Stored data:
▽

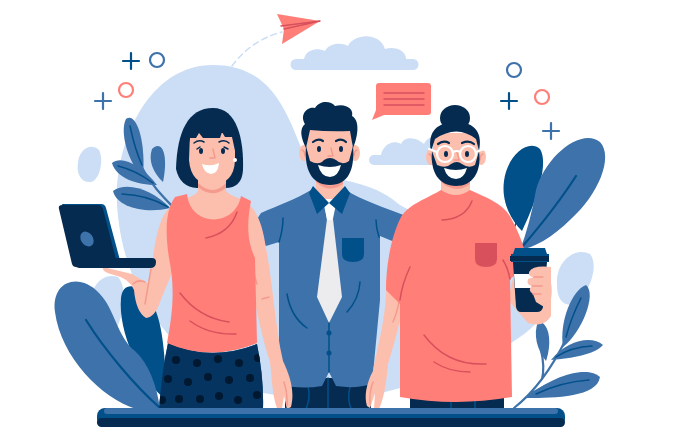
<!DOCTYPE html>
<html lang="en">
<head>
<meta charset="utf-8">
<title>Team of three colleagues</title>
<style>
:root{--navy:#052b50;--deep:#02508a;--blue:#3d72ab;--pale:#cbdef5;--coral:#ff7f78;--rose:#d9505d;--skin:#fdbfad;--blush:#f49b8e;--white:#fff;--tie:#ececee}
html,body{margin:0;height:100%;overflow:hidden;background:var(--white)}
svg{display:block;width:696px;height:439px}
.navy{fill:var(--navy)}.deep{fill:var(--deep)}.blue{fill:var(--blue)}.pale{fill:var(--pale)}.coral{fill:var(--coral)}.rose{fill:var(--rose)}.skin{fill:var(--skin)}.blush{fill:var(--blush)}.white{fill:var(--white)}.tie{fill:var(--tie)}
.line{fill:none;stroke-width:1.5;stroke-linecap:round;stroke-linejoin:round}
.s-navy{stroke:var(--navy)}.s-deep{stroke:var(--deep)}.s-blue{stroke:var(--blue)}.s-coral{stroke:var(--coral)}.s-rose{stroke:var(--rose)}.s-blush{stroke:var(--blush)}.s-white{stroke:var(--white)}.s-pale{stroke:var(--pale)}
.bold{stroke-width:2.2}
</style>
</head>
<body>
<svg viewBox="0 0 696 439" role="img" aria-label="Three smiling colleagues standing together, one with a laptop and one with a coffee cup">
<defs>
<path id="plus" d="M-8 0H8M0-8V8"/>
<path id="cloud" d="M5 33a5 5 0 0 1 0-11H13C15 13 25 10 34 14C38 6 50 5 57 9C63-4 89-5 94 12C105 9 115 14 115 22H122a5 5 0 0 1 0 11Z"/>
<clipPath id="skirt-shape"><path d="M168 343Q211 362 257 344Q264 378 263 409H159Q162 370 168 343Z"/></clipPath>
</defs>

<g id="backdrop">
<path class="pale" d="M118 216C110 155 143 65 213 65C270 65 286 110 302 150C316 190 360 170 400 205C450 235 525 235 548 275C566 310 520 345 470 362C410 388 355 406 300 396C220 400 130 330 118 216Z"/>
<path class="pale" d="M78 163C79 149 91 142 99 150C104 160 100 180 91 182C82 183 76 175 78 163Z"/>
<path class="pale" d="M557 285C555 262 575 246 590 254C600 266 588 297 574 304C563 307 557 299 557 285Z"/>
<path class="pale" d="M92 303C90 286 103 272 118 277C130 290 122 330 108 338C97 338 92 320 92 303Z"/>
<use href="#cloud" class="pale" x="291" y="37"/>
<path class="pale" d="M374 165a5 5 0 0 1 0-10H381C383 145 393 139 401 144C406 134 419 139 424 144C428 135 442 134 448 144L470 155V165Z"/>
</g>

<g id="floating-accents">
<path class="line s-pale" stroke-dasharray="6 4" d="M232 66C243 51 259 38 282 32"/>
<polygon class="coral" points="277,14 320,21 282,44 284,29"/>
<path class="line s-rose" d="M284 29L320 21L281 26"/>
<path class="coral" d="M379 83H428Q431 83 431 86V112Q431 115 428 115H384L372 120L376 110V86Q376 83 379 83Z"/>
<path class="line s-rose" d="M384 93H424M384 99H424M384 105H424"/>
<g class="line bold">
<use href="#plus" class="s-deep" x="131" y="61"/><use href="#plus" class="s-blue" x="103" y="101"/>
<use href="#plus" class="s-deep" x="509" y="101"/><use href="#plus" class="s-blue" x="551" y="131"/>
<circle class="s-blue" cx="157" cy="60" r="7"/><circle class="s-coral" cx="126" cy="90" r="7"/>
<circle class="s-blue" cx="514" cy="70" r="7"/><circle class="s-coral" cx="542" cy="97" r="7"/>
</g>
</g>

<g id="foliage">
<g class="blue">
<path d="M126 119C136 111 146 140 143 177C129 165 119 132 126 119Z"/>
<path d="M112 163C122 155 142 166 157 185C137 185 116 178 112 163Z"/>
<path d="M113 191C127 181 153 190 170 208C147 214 117 208 113 191Z"/>
<path d="M152 149C161 140 169 152 163 182C153 173 148 160 152 149Z"/>
</g>
<path class="line s-blue bold" d="M141 166C150 183 161 195 176 210"/>
<path class="line s-deep" d="M130 126Q135 150 142 165M118 166Q135 170 153 183M122 194Q148 195 168 207"/>
<path class="deep" d="M121 298C123 279 143 284 154 307C166 332 164 373 169 402C139 381 118 331 121 298Z"/>
<path class="blue" d="M55 312C51 281 79 272 99 293C115 309 117 337 135 351C149 364 157 386 160 409H136C101 398 61 357 55 312Z"/>
<path class="line s-deep bold" d="M86 320C104 349 135 386 159 407"/>
<path class="deep" d="M504 181C507 156 528 138 540 149C549 163 537 200 522 231C512 221 501 203 504 181Z"/>
<path class="blue" d="M536 190C545 157 581 127 600 142C614 157 598 195 571 219C552 238 533 248 520 250Q530 224 536 190Z"/>
<path class="line s-deep bold" d="M576 176C560 201 540 226 522 247"/>
<path class="line s-deep" d="M526 177Q523 207 512 234"/>
<path class="line s-blue bold" d="M514 408C533 393 550 372 566 339M541 350Q545 367 542 379M524 399Q546 382 565 380"/>
<g class="blue">
<path d="M586 285C597 294 582 332 563 347C559 322 572 290 586 285Z"/>
<path d="M603 345C592 335 567 340 551 360C572 358 594 355 603 345Z"/>
<path d="M600 377C588 365 552 375 526 398C556 398 597 397 600 377Z"/>
<path d="M538 322C548 321 553 340 546 361C537 350 533 334 538 322Z"/>
</g>
<path class="line s-deep" d="M581 298Q571 318 566 337M592 346Q571 347 556 357M589 380Q561 382 536 394"/>
</g>

<g id="middle-man">
<path class="navy" d="M285 378H371V409H285Z"/>
<path class="line s-deep" d="M328 378V409M308 387Q311 397 306 409M350 387Q347 398 351 409"/>
<path class="blue" d="M311 190C296 199 277 206 261 213L250 230L266 246L279 242V384Q300 390 322 386L329 372L336 386Q356 389 372 384L380 300V236L397 243L406 216C386 208 361 200 346 190Z"/>
<path class="line s-deep" d="M279 242Q283 230 283 218M379 237Q376 228 376 220M287 294Q291 317 307 328M360 282Q359 299 347 312M329 309V372"/>
<path class="skin" d="M316 171H343V190L329 207L316 190Z"/>
<path class="blush" d="M316 178Q330 193 343 178V184Q329 194 316 182Z"/>
<path class="tie" d="M323 199H337L333 219L342 297L329 323L317 297L327 219Z"/>
<path class="white" d="M323 199H337L332 220H327Z"/>
<path class="deep" d="M313 186L329 203L317 214L309 193ZM345 186L350 193L342 214L329 203Z"/>
<path class="deep" d="M342 238H364V254Q364 262 353 262Q342 262 342 254Z"/>
<circle class="deep" cx="329" cy="333" r="2.5"/><circle class="deep" cx="329" cy="353" r="2.5"/>
<ellipse class="skin" cx="304" cy="153" rx="5" ry="8"/><ellipse class="skin" cx="355" cy="153" rx="5" ry="8"/>
<path class="line s-blush" d="M302 150Q305 151 305 156M357 150Q354 151 354 156"/>
<path class="skin" d="M307 126H352V161Q350 181 330 183Q309 181 307 161Z"/>
<path class="navy" d="M306 148C301 138 299 129 305 124C299 114 308 106 315 108C320 100 331 101 335 106C346 103 354 109 352 116C361 121 357 139 353 148L350 131Q330 132 310 130Z"/>
<path class="navy" d="M306 146L310 161Q319 166 324 160Q330 156 336 160Q342 166 349 161L353 146C355 170 348 185 330 185C312 185 304 170 306 146Z"/>
<path class="white" d="M318 165Q330 169 341 165Q338 177 330 177Q321 177 318 165Z"/>
<ellipse class="navy" cx="319" cy="149" rx="2" ry="3"/><ellipse class="navy" cx="341" cy="149" rx="2" ry="3"/>
<path class="line s-navy bold" d="M313 142Q318 138 323 141M336 141Q342 138 346 142"/>
<path class="line s-blush" d="M331 148L333 156H328"/>
</g>

<g id="woman">
<path class="navy" d="M176 169C177 132 188 108 213 108C237 108 244 139 243 170Q242 188 225 188H197Q180 187 176 169Z"/>
<path class="skin" d="M248 204C258 211 263 228 266 248C273 284 275 327 283 361C290 376 295 391 291 407L287 409L284 396L282 408H277C272 395 272 377 270 362C259 329 252 284 244 252Z"/>
<path class="line s-blush" d="M262 299L269 297M284 382Q288 394 287 406M249 244Q251 265 257 284"/>
<path class="skin" d="M176 204C163 209 159 225 155 244L149 284L132 274L103 267Q101 272 114 275Q129 278 134 290Q136 312 146 318Q155 317 160 302L178 258Z"/>
<path class="line s-blush" d="M151 269L145 304M133 284Q138 279 145 282"/>
<g clip-path="url(#skirt-shape)">
<rect class="deep" x="155" y="340" width="112" height="70"/>
<rect class="navy" x="155" y="340" width="112" height="70" opacity=".75"/>
<g fill="#011831">
<circle cx="176" cy="360" r="4"/><circle cx="197" cy="363" r="4"/><circle cx="218" cy="359" r="4"/><circle cx="239" cy="363" r="4"/><circle cx="258" cy="358" r="4"/>
<circle cx="168" cy="379" r="4"/><circle cx="188" cy="382" r="4"/><circle cx="208" cy="377" r="4"/><circle cx="229" cy="380" r="4"/><circle cx="250" cy="378" r="4"/>
<circle cx="179" cy="399" r="4"/><circle cx="200" cy="399" r="4"/><circle cx="219" cy="396" r="4"/><circle cx="238" cy="400" r="4"/><circle cx="257" cy="395" r="4"/><circle cx="162" cy="400" r="4"/>
</g>
</g>
<path class="skin" d="M198 175H226V191Q230 196 247 201L229 224H198L175 201Q195 197 198 191Z"/>
<path class="blush" d="M198 183Q213 197 226 183V188Q212 199 198 187Z"/>
<path class="coral" d="M175 197L187 194C190 227 235 228 241 196L251 201C246 226 248 243 255 258L257 343Q211 362 167 343C173 312 175 287 169 258C166 238 164 212 175 197Z"/>
<path class="line s-rose" d="M206 238Q230 233 237 212M180 293Q199 318 229 322M190 321Q209 335 236 334"/>
<path class="skin" d="M190 133H235V160Q234 184 212 185Q191 184 189 160Z"/>
<path class="navy" d="M185 161C184 130 191 114 213 112C234 114 239 138 237 160L232 137H225L222 132L220 138H203L199 133L196 138H190Z"/>
<circle class="white" cx="235" cy="160" r="2"/>
<ellipse class="navy" cx="201" cy="151" rx="2" ry="3"/><ellipse class="navy" cx="223" cy="151" rx="2" ry="3"/>
<path class="line s-navy" d="M194 143Q199 139 204 142M219 142Q225 139 229 143M197 149L200 147M224 147L228 149"/>
<path class="line s-blush" d="M213 149L215 158H210"/>
<path class="white" d="M202 164Q211 167 219 163Q218 174 211 174Q204 173 202 164Z"/>
<g id="laptop">
<path class="deep" d="M62 204H101Q105 204 106 208L121 264H78Z"/>
<path class="navy" d="M62 205H98Q102 205 103 209L118 267H76Q73 267 72 264L59 209Q58 205 62 205Z"/>
<path class="navy" d="M106 258H152Q156 258 156 262Q156 268 150 268H76Z"/>
<ellipse class="blue" cx="87" cy="239" rx="6" ry="8" transform="rotate(-35 87 239)"/>
</g>
</g>

<g id="right-man">
<path class="navy" d="M410 398H504V409H410Z"/>
<path class="line s-deep" d="M451 400V409M475 400V409"/>
<path class="skin" d="M386 280C388 309 378 345 373 371C366 384 364 397 367 406L370 408L375 393L374 409H379C385 396 387 376 388 364C396 338 403 313 406 280Z"/>
<path class="line s-blush" d="M373 382Q369 392 370 404M400 288Q400 306 393 322"/>
<path class="skin" d="M515 270L551 268Q551 308 551 316Q544 328 528 323L508 300Z"/>
<path class="skin" d="M441 174H470V191L484 199L457 214L433 198L441 190Z"/>
<path class="blush" d="M441 178Q456 193 470 178V184Q456 195 441 182Z"/>
<path class="coral" d="M441 190Q456 200 470 190C487 198 503 203 511 218C520 234 525 250 529 266L510 279L512 397Q456 407 400 397V304L386 290C386 265 391 237 401 217C409 204 428 198 441 190Z"/>
<path class="line s-rose" d="M442 220Q465 219 472 201M424 335Q447 366 486 364M434 362Q449 372 470 372M400 300Q402 284 410 267M510 279Q508 268 503 260"/>
<path class="rose" d="M475 243H497V259Q497 267 486 267Q475 267 475 259Z"/>
<g id="coffee-cup">
<path class="navy" d="M513 262H547L543 307Q542 312 537 312H521Q517 312 516 307Z"/>
<path class="white" d="M514 274H546L545 288H515Z"/>
<path class="deep" d="M515 248H545L547 254H549V262H511V254H513Z"/>
<path class="navy" d="M510 256H549V261H510Z"/>
</g>
<g class="skin">
<path d="M551 267Q533 265 529 272Q528 277 534 277L528 279Q526 285 532 286Q527 290 533 294L536 302L549 310L551 296Z"/>
</g>
<path class="line s-blush" d="M534 277H543M532 286H542M533 294H541"/>
<ellipse class="navy" cx="455" cy="118" rx="15" ry="13"/>
<ellipse class="skin" cx="431" cy="157" rx="5" ry="8"/><ellipse class="skin" cx="481" cy="157" rx="5" ry="8"/>
<path class="line s-blush" d="M429 154Q432 155 432 160M483 154Q480 155 480 160"/>
<path class="skin" d="M433 133H478V164Q475 184 456 185Q436 184 433 164Z"/>
<path class="navy" d="M431 151C427 131 438 122 456 122C475 122 483 133 479 151L476 139Q457 124 435 139Z"/>
<path class="navy" d="M432 151L437 165Q446 169 451 164Q457 160 462 164Q469 169 475 165L479 151C482 173 472 186 456 186C439 186 430 172 432 151Z"/>
<path class="white" d="M444 168Q456 172 467 168Q464 179 456 179Q447 179 444 168Z"/>
<ellipse class="navy" cx="446" cy="154" rx="2" ry="3"/><ellipse class="navy" cx="467" cy="154" rx="2" ry="3"/>
<path class="line s-navy bold" d="M438 144Q444 140 449 143M462 143Q469 140 474 144"/>
<path class="line s-blush" d="M457 152L459 160H454"/>
<g class="line s-white bold"><circle cx="445" cy="154" r="8"/><circle cx="468" cy="154" r="8"/><path d="M453 152Q457 150 460 152M437 152L429 149M476 152L484 149"/></g>
</g>

<g id="platform">
<rect class="deep" x="97" y="408" width="468" height="19" rx="8"/>
<rect class="navy" x="97" y="418" width="468" height="9" rx="4.5"/>
<rect class="blue" x="104" y="408" width="454" height="6" rx="3"/>
</g>
</svg>
</body>
</html>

△

Using the records above, please repeat the line with "154Q432 155 432" and every line after it exactly, and give no other text.

Exercise result:
<path class="line s-blush" d="M429 154Q432 155 432 160M483 154Q480 155 480 160"/>
<path class="skin" d="M433 133H478V164Q475 184 456 185Q436 184 433 164Z"/>
<path class="navy" d="M431 151C427 131 438 122 456 122C475 122 483 133 479 151L476 139Q457 124 435 139Z"/>
<path class="navy" d="M432 151L437 165Q446 169 451 164Q457 160 462 164Q469 169 475 165L479 151C482 173 472 186 456 186C439 186 430 172 432 151Z"/>
<path class="white" d="M444 168Q456 172 467 168Q464 179 456 179Q447 179 444 168Z"/>
<ellipse class="navy" cx="446" cy="154" rx="2" ry="3"/><ellipse class="navy" cx="467" cy="154" rx="2" ry="3"/>
<path class="line s-navy bold" d="M438 144Q444 140 449 143M462 143Q469 140 474 144"/>
<path class="line s-blush" d="M457 152L459 160H454"/>
<g class="line s-white bold"><circle cx="445" cy="154" r="8"/><circle cx="468" cy="154" r="8"/><path d="M453 152Q457 150 460 152M437 152L429 149M476 152L484 149"/></g>
</g>

<g id="platform">
<rect class="deep" x="97" y="408" width="468" height="19" rx="8"/>
<rect class="navy" x="97" y="418" width="468" height="9" rx="4.5"/>
<rect class="blue" x="104" y="408" width="454" height="6" rx="3"/>
</g>
</svg>
</body>
</html>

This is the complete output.